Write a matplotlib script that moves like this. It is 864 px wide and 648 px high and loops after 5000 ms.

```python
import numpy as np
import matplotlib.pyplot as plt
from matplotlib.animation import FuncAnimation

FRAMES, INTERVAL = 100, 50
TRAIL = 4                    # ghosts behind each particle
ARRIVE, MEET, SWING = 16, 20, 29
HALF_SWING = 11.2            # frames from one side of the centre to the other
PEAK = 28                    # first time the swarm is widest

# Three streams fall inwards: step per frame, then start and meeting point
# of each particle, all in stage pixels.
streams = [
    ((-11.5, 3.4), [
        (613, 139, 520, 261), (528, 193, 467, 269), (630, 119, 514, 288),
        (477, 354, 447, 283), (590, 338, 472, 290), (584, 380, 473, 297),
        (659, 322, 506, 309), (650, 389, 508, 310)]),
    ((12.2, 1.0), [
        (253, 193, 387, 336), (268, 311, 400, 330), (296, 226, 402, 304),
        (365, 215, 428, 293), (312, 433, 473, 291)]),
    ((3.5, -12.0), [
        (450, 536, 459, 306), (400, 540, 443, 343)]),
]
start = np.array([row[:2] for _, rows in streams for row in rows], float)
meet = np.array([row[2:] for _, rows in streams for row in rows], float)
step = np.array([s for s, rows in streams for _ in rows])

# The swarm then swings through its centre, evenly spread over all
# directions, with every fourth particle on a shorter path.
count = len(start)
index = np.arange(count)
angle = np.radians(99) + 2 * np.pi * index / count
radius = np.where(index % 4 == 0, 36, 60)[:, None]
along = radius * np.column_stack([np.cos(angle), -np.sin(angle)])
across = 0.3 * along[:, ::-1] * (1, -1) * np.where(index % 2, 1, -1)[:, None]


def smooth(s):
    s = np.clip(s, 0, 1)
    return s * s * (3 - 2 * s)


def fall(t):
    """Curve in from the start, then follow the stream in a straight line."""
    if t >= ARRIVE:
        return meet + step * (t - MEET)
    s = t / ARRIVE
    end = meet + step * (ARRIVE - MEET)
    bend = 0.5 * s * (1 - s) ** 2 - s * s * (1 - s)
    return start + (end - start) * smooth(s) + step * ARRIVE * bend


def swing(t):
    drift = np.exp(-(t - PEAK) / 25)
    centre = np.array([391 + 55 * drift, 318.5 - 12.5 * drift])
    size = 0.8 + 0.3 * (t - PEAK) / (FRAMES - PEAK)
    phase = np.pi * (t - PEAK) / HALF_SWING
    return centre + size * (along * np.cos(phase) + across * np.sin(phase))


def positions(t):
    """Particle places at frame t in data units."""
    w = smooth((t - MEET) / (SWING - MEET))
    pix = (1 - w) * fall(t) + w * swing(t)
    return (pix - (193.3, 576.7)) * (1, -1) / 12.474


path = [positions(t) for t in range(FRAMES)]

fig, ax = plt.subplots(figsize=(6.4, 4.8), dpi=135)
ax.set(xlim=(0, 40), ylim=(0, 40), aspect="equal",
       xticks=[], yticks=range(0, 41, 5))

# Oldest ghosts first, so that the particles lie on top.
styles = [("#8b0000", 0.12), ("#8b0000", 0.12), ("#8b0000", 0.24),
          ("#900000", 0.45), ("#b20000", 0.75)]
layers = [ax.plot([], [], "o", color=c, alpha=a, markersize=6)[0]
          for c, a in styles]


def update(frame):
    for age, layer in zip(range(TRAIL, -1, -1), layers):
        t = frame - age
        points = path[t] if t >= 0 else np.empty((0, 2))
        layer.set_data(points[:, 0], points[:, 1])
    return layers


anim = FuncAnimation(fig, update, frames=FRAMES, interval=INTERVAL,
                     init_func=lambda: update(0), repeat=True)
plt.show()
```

════════════════════

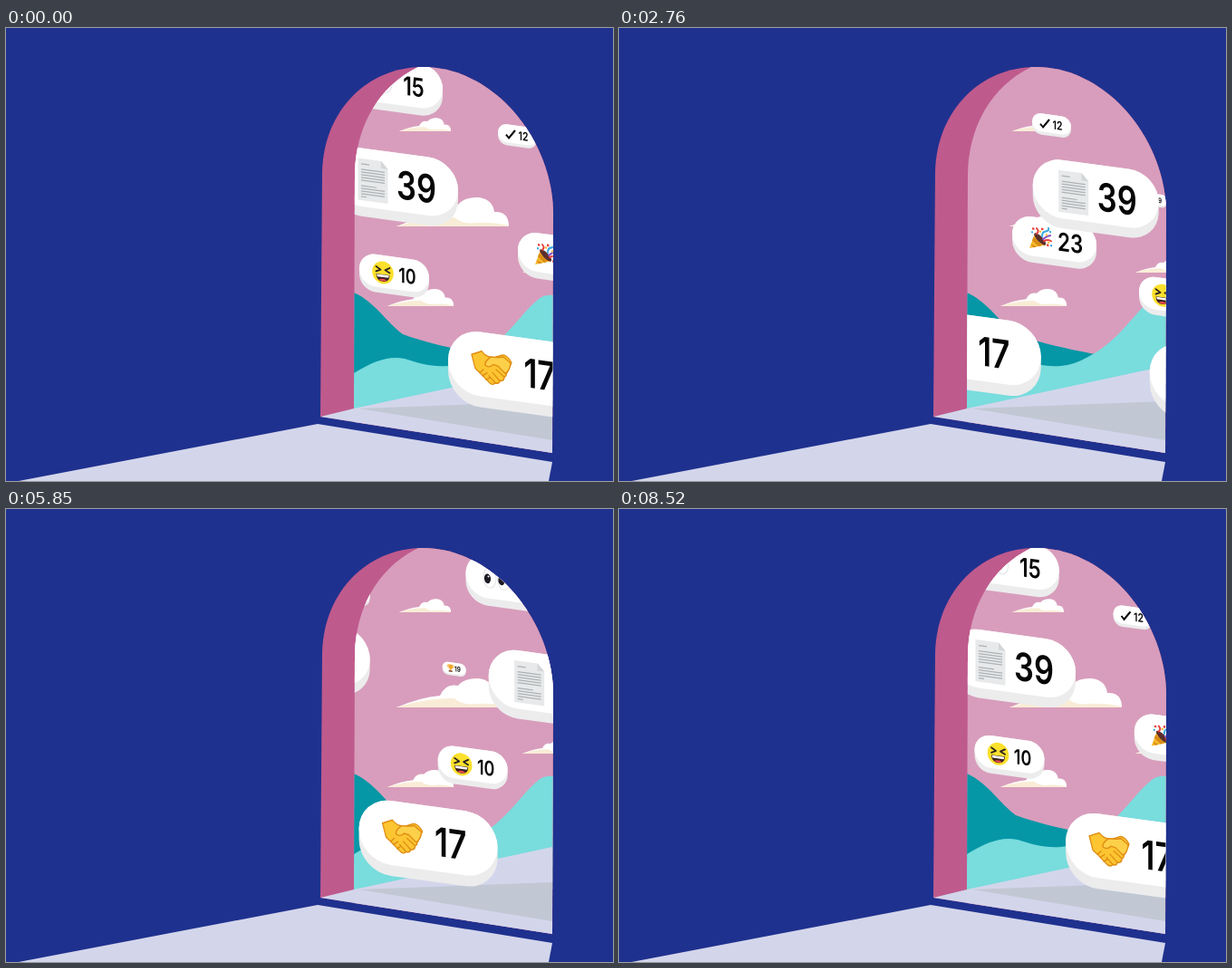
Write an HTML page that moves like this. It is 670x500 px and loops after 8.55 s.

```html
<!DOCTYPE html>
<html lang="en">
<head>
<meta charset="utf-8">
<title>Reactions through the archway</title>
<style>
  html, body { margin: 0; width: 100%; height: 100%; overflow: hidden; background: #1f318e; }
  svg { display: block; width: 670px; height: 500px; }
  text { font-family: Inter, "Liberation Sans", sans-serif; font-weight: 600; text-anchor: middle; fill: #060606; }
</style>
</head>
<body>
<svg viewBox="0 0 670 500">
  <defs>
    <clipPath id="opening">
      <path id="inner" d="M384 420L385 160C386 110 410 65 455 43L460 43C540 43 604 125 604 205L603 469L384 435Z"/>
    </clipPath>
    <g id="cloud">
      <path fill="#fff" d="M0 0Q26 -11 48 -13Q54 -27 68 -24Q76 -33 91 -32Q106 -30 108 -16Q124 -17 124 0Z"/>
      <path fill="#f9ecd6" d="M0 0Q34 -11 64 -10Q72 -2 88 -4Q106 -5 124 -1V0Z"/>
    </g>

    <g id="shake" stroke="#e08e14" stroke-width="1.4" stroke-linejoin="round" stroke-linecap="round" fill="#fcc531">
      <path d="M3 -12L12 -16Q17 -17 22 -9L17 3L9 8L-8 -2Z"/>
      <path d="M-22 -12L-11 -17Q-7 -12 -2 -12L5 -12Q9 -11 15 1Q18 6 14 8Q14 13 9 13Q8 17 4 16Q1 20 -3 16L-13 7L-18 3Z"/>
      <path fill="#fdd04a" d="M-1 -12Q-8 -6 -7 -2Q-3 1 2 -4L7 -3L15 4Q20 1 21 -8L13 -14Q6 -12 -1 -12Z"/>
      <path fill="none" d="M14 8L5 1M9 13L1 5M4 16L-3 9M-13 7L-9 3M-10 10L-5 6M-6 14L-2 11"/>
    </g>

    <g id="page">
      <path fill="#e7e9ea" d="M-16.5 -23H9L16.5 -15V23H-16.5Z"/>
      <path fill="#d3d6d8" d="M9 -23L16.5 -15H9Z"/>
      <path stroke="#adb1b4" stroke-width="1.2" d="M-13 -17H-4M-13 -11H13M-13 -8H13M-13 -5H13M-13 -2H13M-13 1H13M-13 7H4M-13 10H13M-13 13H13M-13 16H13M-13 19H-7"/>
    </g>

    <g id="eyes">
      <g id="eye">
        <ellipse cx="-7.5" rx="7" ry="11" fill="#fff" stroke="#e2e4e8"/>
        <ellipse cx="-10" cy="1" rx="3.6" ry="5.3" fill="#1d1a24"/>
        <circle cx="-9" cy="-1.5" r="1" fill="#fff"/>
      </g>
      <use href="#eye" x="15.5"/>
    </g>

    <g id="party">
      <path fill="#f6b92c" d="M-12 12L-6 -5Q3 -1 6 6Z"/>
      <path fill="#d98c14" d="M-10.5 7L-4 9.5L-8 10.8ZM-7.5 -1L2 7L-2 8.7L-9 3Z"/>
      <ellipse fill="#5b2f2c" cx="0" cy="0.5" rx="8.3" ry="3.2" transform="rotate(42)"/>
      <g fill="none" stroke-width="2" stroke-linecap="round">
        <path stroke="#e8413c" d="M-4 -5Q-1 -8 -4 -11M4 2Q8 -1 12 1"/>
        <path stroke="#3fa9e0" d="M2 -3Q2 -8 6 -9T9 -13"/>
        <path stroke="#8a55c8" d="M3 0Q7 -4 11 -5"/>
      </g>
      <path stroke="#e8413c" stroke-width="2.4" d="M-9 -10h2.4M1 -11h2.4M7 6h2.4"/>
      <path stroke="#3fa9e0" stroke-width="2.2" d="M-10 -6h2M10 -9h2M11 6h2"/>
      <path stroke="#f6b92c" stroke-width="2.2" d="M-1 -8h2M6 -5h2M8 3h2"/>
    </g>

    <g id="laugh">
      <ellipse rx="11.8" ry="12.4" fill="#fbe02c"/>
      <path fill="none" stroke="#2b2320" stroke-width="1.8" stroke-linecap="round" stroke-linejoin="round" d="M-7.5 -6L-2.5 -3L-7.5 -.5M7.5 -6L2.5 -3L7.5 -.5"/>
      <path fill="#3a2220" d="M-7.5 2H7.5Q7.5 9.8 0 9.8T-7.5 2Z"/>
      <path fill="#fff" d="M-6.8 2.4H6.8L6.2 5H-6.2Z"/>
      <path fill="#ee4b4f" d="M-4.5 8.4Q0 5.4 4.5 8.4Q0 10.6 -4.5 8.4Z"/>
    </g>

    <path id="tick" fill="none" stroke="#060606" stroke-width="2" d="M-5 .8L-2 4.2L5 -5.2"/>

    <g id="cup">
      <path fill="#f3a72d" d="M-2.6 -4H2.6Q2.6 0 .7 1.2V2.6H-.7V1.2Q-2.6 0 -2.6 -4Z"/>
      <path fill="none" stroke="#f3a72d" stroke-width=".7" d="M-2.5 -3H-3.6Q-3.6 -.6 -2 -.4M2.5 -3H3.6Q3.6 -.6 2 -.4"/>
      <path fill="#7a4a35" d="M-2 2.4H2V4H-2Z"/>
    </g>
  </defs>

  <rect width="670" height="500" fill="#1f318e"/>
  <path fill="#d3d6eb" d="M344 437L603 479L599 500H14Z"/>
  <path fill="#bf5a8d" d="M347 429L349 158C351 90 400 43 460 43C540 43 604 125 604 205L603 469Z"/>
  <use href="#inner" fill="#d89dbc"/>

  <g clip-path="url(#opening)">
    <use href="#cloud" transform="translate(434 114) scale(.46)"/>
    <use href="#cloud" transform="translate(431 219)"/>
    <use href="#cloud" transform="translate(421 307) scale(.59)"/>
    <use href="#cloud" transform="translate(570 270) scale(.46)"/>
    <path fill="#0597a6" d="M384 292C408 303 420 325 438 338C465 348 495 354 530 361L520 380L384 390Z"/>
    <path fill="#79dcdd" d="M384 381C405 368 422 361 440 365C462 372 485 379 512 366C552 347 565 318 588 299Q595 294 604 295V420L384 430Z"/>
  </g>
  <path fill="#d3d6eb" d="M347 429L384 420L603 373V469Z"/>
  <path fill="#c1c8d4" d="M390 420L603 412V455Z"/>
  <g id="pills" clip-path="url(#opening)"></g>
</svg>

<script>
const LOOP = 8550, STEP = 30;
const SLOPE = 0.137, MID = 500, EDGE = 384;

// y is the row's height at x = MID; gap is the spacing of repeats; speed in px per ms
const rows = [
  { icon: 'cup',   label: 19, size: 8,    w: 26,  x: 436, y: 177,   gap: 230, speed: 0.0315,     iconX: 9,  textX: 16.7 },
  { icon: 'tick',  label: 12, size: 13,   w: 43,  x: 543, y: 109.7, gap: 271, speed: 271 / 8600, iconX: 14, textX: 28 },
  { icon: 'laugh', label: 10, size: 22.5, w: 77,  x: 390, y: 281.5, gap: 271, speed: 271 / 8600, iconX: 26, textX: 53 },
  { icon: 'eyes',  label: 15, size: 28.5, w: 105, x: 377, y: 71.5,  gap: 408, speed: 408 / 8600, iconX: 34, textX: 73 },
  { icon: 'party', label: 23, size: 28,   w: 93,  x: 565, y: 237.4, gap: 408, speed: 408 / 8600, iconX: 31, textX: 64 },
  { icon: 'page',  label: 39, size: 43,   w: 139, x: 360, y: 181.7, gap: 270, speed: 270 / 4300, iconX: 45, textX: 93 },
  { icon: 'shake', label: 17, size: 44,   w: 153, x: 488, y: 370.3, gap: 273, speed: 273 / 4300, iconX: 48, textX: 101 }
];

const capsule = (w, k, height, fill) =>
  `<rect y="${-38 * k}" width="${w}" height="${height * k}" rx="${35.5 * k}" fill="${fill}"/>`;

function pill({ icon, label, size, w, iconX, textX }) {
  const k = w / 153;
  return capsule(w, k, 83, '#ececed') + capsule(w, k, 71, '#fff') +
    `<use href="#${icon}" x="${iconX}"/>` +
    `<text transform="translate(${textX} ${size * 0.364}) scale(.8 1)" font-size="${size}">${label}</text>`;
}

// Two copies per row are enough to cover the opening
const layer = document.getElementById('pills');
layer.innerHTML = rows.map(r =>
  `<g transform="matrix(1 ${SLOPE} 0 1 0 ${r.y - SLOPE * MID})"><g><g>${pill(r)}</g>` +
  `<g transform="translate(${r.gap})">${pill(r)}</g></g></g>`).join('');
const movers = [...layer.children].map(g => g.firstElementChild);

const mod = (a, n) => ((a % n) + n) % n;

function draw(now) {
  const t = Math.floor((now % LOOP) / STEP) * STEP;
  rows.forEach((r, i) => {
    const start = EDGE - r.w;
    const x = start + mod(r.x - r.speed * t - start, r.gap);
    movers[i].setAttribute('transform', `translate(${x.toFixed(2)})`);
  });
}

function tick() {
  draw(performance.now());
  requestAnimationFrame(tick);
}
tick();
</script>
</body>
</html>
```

════════════════════

What is expected: Note every line of the entries in which "rows" appears, and copy it down.

Reply to the exercise:
start = np.array([row[:2] for _, rows in streams for row in rows], float)
meet = np.array([row[2:] for _, rows in streams for row in rows], float)
step = np.array([s for s, rows in streams for _ in rows])
const rows = [
layer.innerHTML = rows.map(r =>
  rows.forEach((r, i) => {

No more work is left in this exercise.